- capabilityspeculative design
The goal of this project was to design and prototype an interactive artefact from a speculative future, which was to be featured at a public exhibition. Apart from offering a provocative, reflective and interactive experience, the artefact had to make visitors reflect on the role technology plays in our current and future worlds.
The exhibition reimagined the graveyard of the future to be a museological experience, where people can explore the premises to learn from the deceased. At the same time the installation also encouraged visitors to reflect on what can be done with their data—and that once that data is out in the world it will likely surpass their lifetime.
By holding the data explorer against a wall with diamond shaped graves, visitors could hear stories compiled of data elements by that deceased person. By rotating the rings on the device different channels of data could be explored and listened to.
We applied a make-first strategy throughout this design project—gradually improving the fidelity of both the concept and the interactive artefact. Very early on in the process we settled on exploring the context of data after death. We started out with the analogy of a family portrait gallery—which we enacted in order to quickly gather insights.
In the later stages of the project I mainly focused on building the interactive experience through hardware and software prototyping. In consecutive iterations we explored different kinds shapes and ways to explore the data (e.g. through a text-based interface). We quickly settled for an explorative device that would be used to browse the data of people spatially.
We finally settled for exploring the graveyard through audio, as it offers a more personal experience. We prototyped the device first through enacting the audio feedback. Then in the next iteration I used Processing to quickly test the audio feedback using a standard speaker.
For the final prototype I used an RFID reader to identify where the data explorer was held. An Xbee radio was used to communicate the position to the LEDs in the wall to act correspondingly. An audio board on an Arduino was used to play the audio snippets—and two potentiometers in the rings were used to interact with the system.
For the DeSForM conference 2017, the prototype was redesigned to improve the interaction with the prototype. The shape of the device is more directional, and the device has to fit in a cavity for it to function. I miniaturised electronics were miniaturised to make the device easier to hold.

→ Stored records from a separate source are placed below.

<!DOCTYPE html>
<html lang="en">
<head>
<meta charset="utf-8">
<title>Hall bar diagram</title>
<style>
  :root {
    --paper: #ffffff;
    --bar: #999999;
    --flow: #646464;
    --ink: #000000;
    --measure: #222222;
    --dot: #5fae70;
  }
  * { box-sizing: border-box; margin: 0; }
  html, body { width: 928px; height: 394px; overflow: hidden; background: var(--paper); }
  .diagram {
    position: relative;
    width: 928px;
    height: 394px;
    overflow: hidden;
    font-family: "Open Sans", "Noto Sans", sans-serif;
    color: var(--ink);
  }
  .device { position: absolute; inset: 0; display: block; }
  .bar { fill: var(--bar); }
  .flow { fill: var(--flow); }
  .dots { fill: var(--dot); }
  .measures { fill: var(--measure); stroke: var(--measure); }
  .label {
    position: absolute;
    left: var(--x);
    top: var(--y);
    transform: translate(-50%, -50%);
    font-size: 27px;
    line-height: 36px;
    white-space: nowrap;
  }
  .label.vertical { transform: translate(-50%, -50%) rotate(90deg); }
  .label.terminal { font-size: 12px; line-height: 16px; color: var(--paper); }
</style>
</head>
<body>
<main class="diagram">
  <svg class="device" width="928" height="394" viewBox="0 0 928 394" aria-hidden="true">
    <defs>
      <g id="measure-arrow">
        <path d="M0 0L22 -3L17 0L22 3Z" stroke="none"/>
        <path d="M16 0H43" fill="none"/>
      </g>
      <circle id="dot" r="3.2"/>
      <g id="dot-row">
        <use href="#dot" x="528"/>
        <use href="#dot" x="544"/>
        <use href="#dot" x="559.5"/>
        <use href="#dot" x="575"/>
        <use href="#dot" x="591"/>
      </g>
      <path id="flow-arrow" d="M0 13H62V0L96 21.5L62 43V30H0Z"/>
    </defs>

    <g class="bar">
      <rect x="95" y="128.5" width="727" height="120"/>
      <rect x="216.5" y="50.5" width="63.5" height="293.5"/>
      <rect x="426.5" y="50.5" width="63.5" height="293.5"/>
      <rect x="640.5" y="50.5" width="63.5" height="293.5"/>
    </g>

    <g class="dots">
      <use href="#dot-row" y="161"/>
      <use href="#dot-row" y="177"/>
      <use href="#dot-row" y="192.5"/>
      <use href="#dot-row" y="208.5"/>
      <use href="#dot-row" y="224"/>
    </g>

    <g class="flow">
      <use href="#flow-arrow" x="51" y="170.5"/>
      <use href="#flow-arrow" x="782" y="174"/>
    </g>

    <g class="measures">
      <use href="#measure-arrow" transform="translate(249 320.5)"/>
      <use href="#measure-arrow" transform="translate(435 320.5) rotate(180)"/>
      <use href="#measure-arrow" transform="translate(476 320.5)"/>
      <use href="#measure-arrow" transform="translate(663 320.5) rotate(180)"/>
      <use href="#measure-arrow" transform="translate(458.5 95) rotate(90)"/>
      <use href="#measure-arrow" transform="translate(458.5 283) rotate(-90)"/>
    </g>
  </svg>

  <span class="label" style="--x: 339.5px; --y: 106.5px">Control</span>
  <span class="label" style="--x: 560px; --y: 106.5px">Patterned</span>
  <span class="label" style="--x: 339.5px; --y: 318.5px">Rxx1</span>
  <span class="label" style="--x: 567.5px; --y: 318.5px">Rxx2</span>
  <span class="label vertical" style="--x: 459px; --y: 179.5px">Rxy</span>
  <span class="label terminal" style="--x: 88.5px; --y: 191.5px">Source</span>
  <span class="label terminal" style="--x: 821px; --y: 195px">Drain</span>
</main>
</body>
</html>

The data channels can be browsed through with a wheel on top of the device—using a rotary encoder instead of potentiometers. Stories of the deceased are alternated with fragments of noise—this way the interaction is like tuning a radio.